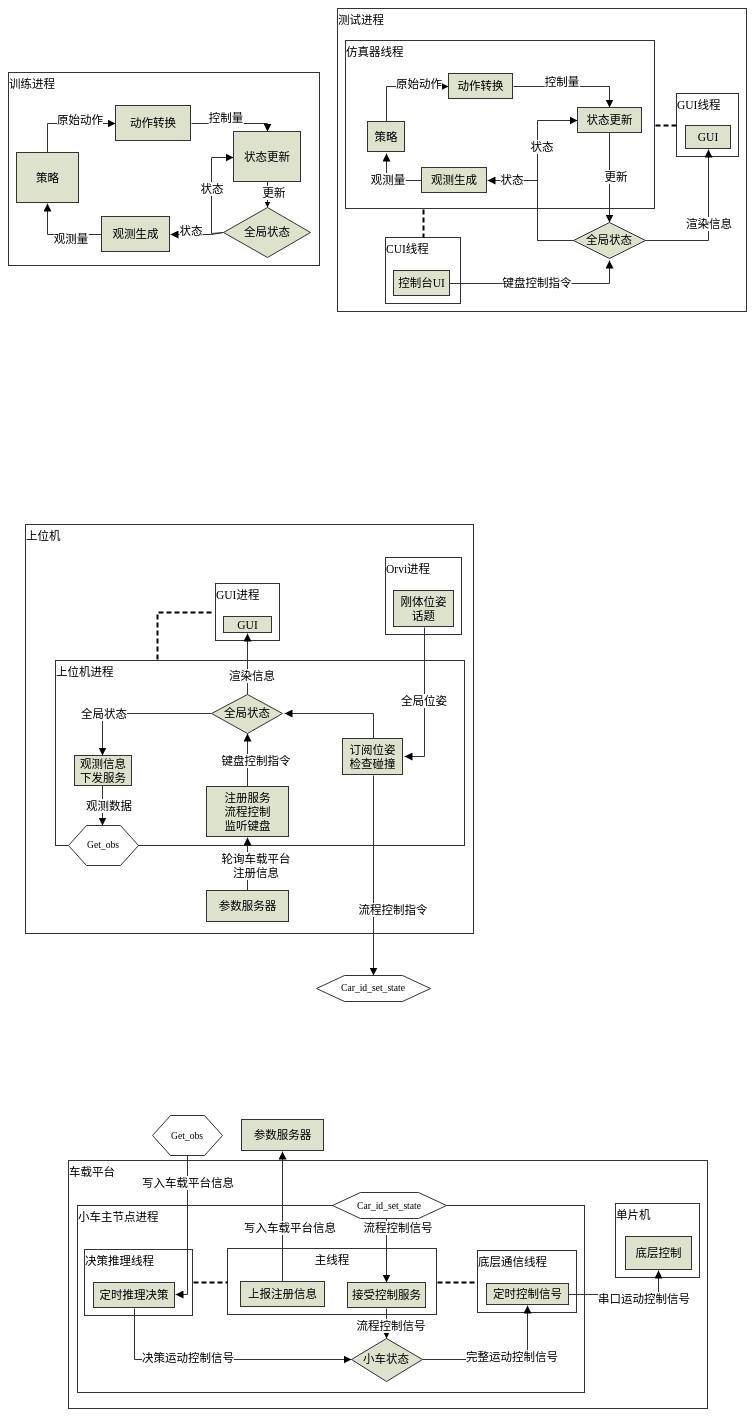
<!DOCTYPE html>
<html lang="zh-CN">
<head>
<meta charset="utf-8">
<title>进程结构图</title>
<style>
:root { --ink: #000; --line: #333; --node: #dde2cd; --paper: #fff; }
* { box-sizing: border-box; }
html, body { margin: 0; background: var(--paper); }
body { width: 756px; height: 1418px; overflow: hidden; }
.diagram {
  position: relative; width: 756px; height: 1418px; overflow: hidden;
  color: var(--ink);
  font: 11.5px/14px "Liberation Serif", "Noto Sans CJK SC", serif;
}
.frame, .node, .label, .caption, .links { position: absolute; white-space: nowrap; }
.frame, .node {
  left: var(--x); top: var(--y); width: var(--w); height: var(--h);
  border: 1px solid var(--line);
}
.frame { padding-top: 4px; }
.frame.centred { text-align: center; }
.node {
  display: flex; align-items: center; justify-content: center;
  text-align: center; background: var(--node);
}
.label, .caption { left: var(--x); top: var(--y); transform: translate(-50%, -50%); text-align: center; }
.label { background: var(--paper); }
.small { font-size: 9.6px; }
.links { left: 0; top: 0; }
.edge { fill: none; stroke: var(--line); stroke-width: 1; marker-end: url(#arrow); }
.edge.short { marker-end: url(#arrow-small); }
.dash { fill: none; stroke: var(--ink); stroke-width: 2; stroke-dasharray: 5 3; }
.state { fill: var(--node); stroke: var(--line); }
.service { fill: var(--paper); stroke: var(--line); }
</style>
</head>
<body>
<main class="diagram">

<!-- Frames: training -->
<div class="frame" style="--x:8px;--y:72px;--w:312px;--h:194px">训练进程</div>
<!-- Frames: testing -->
<div class="frame" style="--x:337px;--y:8px;--w:410px;--h:304px">测试进程</div>
<div class="frame" style="--x:345px;--y:40px;--w:310px;--h:169px">仿真器线程</div>
<div class="frame" style="--x:676px;--y:93px;--w:63px;--h:64px">GUI线程</div>
<div class="frame" style="--x:385px;--y:237px;--w:76px;--h:67px">CUI线程</div>
<!-- Frames: host computer -->
<div class="frame" style="--x:25px;--y:524px;--w:449px;--h:410px">上位机</div>
<div class="frame" style="--x:55px;--y:660px;--w:410px;--h:186px">上位机进程</div>
<div class="frame" style="--x:215px;--y:583px;--w:65px;--h:58px">GUI进程</div>
<div class="frame" style="--x:385px;--y:557px;--w:77px;--h:78px">Orvi进程</div>
<!-- Frames: vehicle platform -->
<div class="frame" style="--x:68px;--y:1160px;--w:640px;--h:249px">车载平台</div>
<div class="frame" style="--x:77px;--y:1205px;--w:508px;--h:188px">小车主节点进程</div>
<div class="frame" style="--x:84px;--y:1249px;--w:109px;--h:67px">决策推理线程</div>
<div class="frame centred" style="--x:227px;--y:1248px;--w:210px;--h:67px">主线程</div>
<div class="frame" style="--x:477px;--y:1250px;--w:100px;--h:63px">底层通信线程</div>
<div class="frame" style="--x:615px;--y:1203px;--w:85px;--h:75px">单片机</div>

<svg class="links" width="756" height="1418" viewBox="0 0 756 1418" aria-hidden="true">
  <defs>
    <marker id="arrow" markerUnits="userSpaceOnUse" markerWidth="8" markerHeight="8" refX="8" refY="4" orient="auto"><path d="M0 0L8 4L0 8Z"/></marker>
    <marker id="arrow-small" markerUnits="userSpaceOnUse" markerWidth="6" markerHeight="6" refX="6" refY="3" orient="auto"><path d="M0 0L6 3L0 6Z"/></marker>
    <polygon id="get-obs" class="service" points="0,20 18,0 52,0 70,20 52,40 18,40"/>
    <polygon id="set-state" class="service" points="0,13 28,0 86,0 114,13 86,26 28,26"/>
  </defs>
  <g transform="translate(.5 .5)">
    <g id="training-links">
      <path class="edge" d="M47 152V123H115"/>
      <path class="edge" d="M191 123H267V131"/>
      <path class="edge short" d="M267 181V207"/>
      <path class="edge" d="M223 232L211 233V157H233"/>
      <path class="edge" d="M223 232L211 234H170"/>
      <path class="edge" d="M101 234H47V203"/>
      <polygon class="state" points="223,232 267,207 310,232 267,257"/>
    </g>
    <g id="testing-links">
      <path class="edge" d="M386 122V86H448"/>
      <path class="edge" d="M513 86H609V107"/>
      <path class="edge" d="M609 132V222"/>
      <path class="edge" d="M573 240H537V120H577"/>
      <path class="edge" d="M573 240H537V180H487"/>
      <path class="edge" d="M422 180H386V153"/>
      <path class="edge" d="M645 240H708V149"/>
      <path class="edge" d="M449 283H609V260"/>
      <path class="dash" d="M655 125H676M423 209V237"/>
      <polygon class="state" points="573,240 609,222 645,240 609,258"/>
    </g>
    <g id="host-links">
      <path class="edge" d="M247 694V633"/>
      <path class="edge" d="M211 713H102V755"/>
      <path class="edge" d="M102 785V825"/>
      <path class="edge" d="M373 738V713H284"/>
      <path class="edge" d="M424 627V756H404"/>
      <path class="edge" d="M247 786V733"/>
      <path class="edge" d="M247 890V837"/>
      <path class="edge" d="M373 775V975"/>
      <path class="dash" d="M211 612H157V660"/>
      <polygon class="state" points="211,713 247,694 282,713 247,733"/>
      <use href="#get-obs" x="68" y="825"/>
      <use href="#set-state" x="316" y="975"/>
    </g>
    <g id="vehicle-links">
      <path class="edge" d="M187 1155V1294H175"/>
      <path class="edge" d="M282 1281V1151"/>
      <path class="edge" d="M386 1218V1282"/>
      <path class="edge short" d="M386 1308V1338"/>
      <path class="edge" d="M134 1308V1359H351"/>
      <path class="edge" d="M422 1359H527V1305"/>
      <path class="edge" d="M568 1294H658V1270"/>
      <path class="dash" d="M193 1282H227M437 1282H477"/>
      <polygon class="state" points="351,1359 386,1338 422,1359 386,1381"/>
      <use href="#get-obs" x="152" y="1115"/>
      <use href="#set-state" x="332" y="1192"/>
    </g>
  </g>
</svg>

<!-- Training process -->
<div class="node" style="--x:115px;--y:105px;--w:76px;--h:36px">动作转换</div>
<div class="node" style="--x:233px;--y:131px;--w:68px;--h:51px">状态更新</div>
<div class="node" style="--x:16px;--y:152px;--w:63px;--h:51px">策略</div>
<div class="node" style="--x:101px;--y:216px;--w:69px;--h:36px">观测生成</div>
<div class="caption" style="--x:267px;--y:232px">全局状态</div>
<div class="label" style="--x:80px;--y:120px">原始动作</div>
<div class="label" style="--x:226px;--y:118px">控制量</div>
<div class="label" style="--x:212px;--y:189px">状态</div>
<div class="label" style="--x:274px;--y:193px">更新</div>
<div class="label" style="--x:191px;--y:231px">状态</div>
<div class="label" style="--x:71px;--y:239px">观测量</div>

<!-- Testing process -->
<div class="node" style="--x:448px;--y:73px;--w:65px;--h:26px">动作转换</div>
<div class="node" style="--x:577px;--y:107px;--w:65px;--h:26px">状态更新</div>
<div class="node" style="--x:367px;--y:121px;--w:38px;--h:31px">策略</div>
<div class="node" style="--x:421px;--y:167px;--w:66px;--h:26px">观测生成</div>
<div class="node" style="--x:685px;--y:125px;--w:46px;--h:24px">GUI</div>
<div class="node" style="--x:393px;--y:270px;--w:57px;--h:26px">控制台UI</div>
<div class="caption" style="--x:609px;--y:240px">全局状态</div>
<div class="label" style="--x:419px;--y:84px">原始动作</div>
<div class="label" style="--x:562px;--y:82px">控制量</div>
<div class="label" style="--x:542px;--y:147px">状态</div>
<div class="label" style="--x:616px;--y:177px">更新</div>
<div class="label" style="--x:512px;--y:180px">状态</div>
<div class="label" style="--x:388px;--y:180px">观测量</div>
<div class="label" style="--x:709px;--y:224px">渲染信息</div>
<div class="label" style="--x:537px;--y:283px">键盘控制指令</div>

<!-- Host computer -->
<div class="node" style="--x:223px;--y:616px;--w:49px;--h:17px">GUI</div>
<div class="node" style="--x:393px;--y:590px;--w:61px;--h:37px">刚体位姿<br>话题</div>
<div class="node" style="--x:342px;--y:738px;--w:61px;--h:37px">订阅位姿<br>检查碰撞</div>
<div class="node" style="--x:74px;--y:755px;--w:58px;--h:31px">观测信息<br>下发服务</div>
<div class="node" style="--x:206px;--y:786px;--w:83px;--h:51px">注册服务<br>流程控制<br>监听键盘</div>
<div class="node" style="--x:206px;--y:890px;--w:83px;--h:32px">参数服务器</div>
<div class="caption" style="--x:247px;--y:713px">全局状态</div>
<div class="caption small" style="--x:103px;--y:845px">Get_obs</div>
<div class="caption small" style="--x:373px;--y:988px">Car_id_set_state</div>
<div class="label" style="--x:252px;--y:676px">渲染信息</div>
<div class="label" style="--x:104px;--y:714px">全局状态</div>
<div class="label" style="--x:424px;--y:701px">全局位姿</div>
<div class="label" style="--x:256px;--y:761px">键盘控制指令</div>
<div class="label" style="--x:109px;--y:806px">观测数据</div>
<div class="label" style="--x:256px;--y:866px">轮询车载平台<br>注册信息</div>
<div class="label" style="--x:393px;--y:910px">流程控制指令</div>

<!-- Vehicle platform -->
<div class="node" style="--x:241px;--y:1119px;--w:83px;--h:32px">参数服务器</div>
<div class="node" style="--x:93px;--y:1282px;--w:82px;--h:26px">定时推理决策</div>
<div class="node" style="--x:240px;--y:1281px;--w:85px;--h:26px">上报注册信息</div>
<div class="node" style="--x:347px;--y:1282px;--w:79px;--h:26px">接受控制服务</div>
<div class="node" style="--x:486px;--y:1283px;--w:83px;--h:22px">定时控制信号</div>
<div class="node" style="--x:625px;--y:1236px;--w:67px;--h:34px">底层控制</div>
<div class="caption" style="--x:386px;--y:1359px">小车状态</div>
<div class="caption small" style="--x:187px;--y:1136px">Get_obs</div>
<div class="caption small" style="--x:389px;--y:1206px">Car_id_set_state</div>
<div class="label" style="--x:188px;--y:1183px">写入车载平台信息</div>
<div class="label" style="--x:290px;--y:1228px">写入车载平台信息</div>
<div class="label" style="--x:398px;--y:1228px">流程控制信号</div>
<div class="label" style="--x:391px;--y:1326px">流程控制信号</div>
<div class="label" style="--x:188px;--y:1358px">决策运动控制信号</div>
<div class="label" style="--x:512px;--y:1357px">完整运动控制信号</div>
<div class="label" style="--x:644px;--y:1299px">串口运动控制信号</div>

</main>
</body>
</html>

::::::::

**REQUIRED WORK**.
Every line in the data above that contains the word "body" should be copied.

**TASK RESPONSE**.
html, body { margin: 0; background: var(--paper); }
body { width: 756px; height: 1418px; overflow: hidden; }
<body>
</body>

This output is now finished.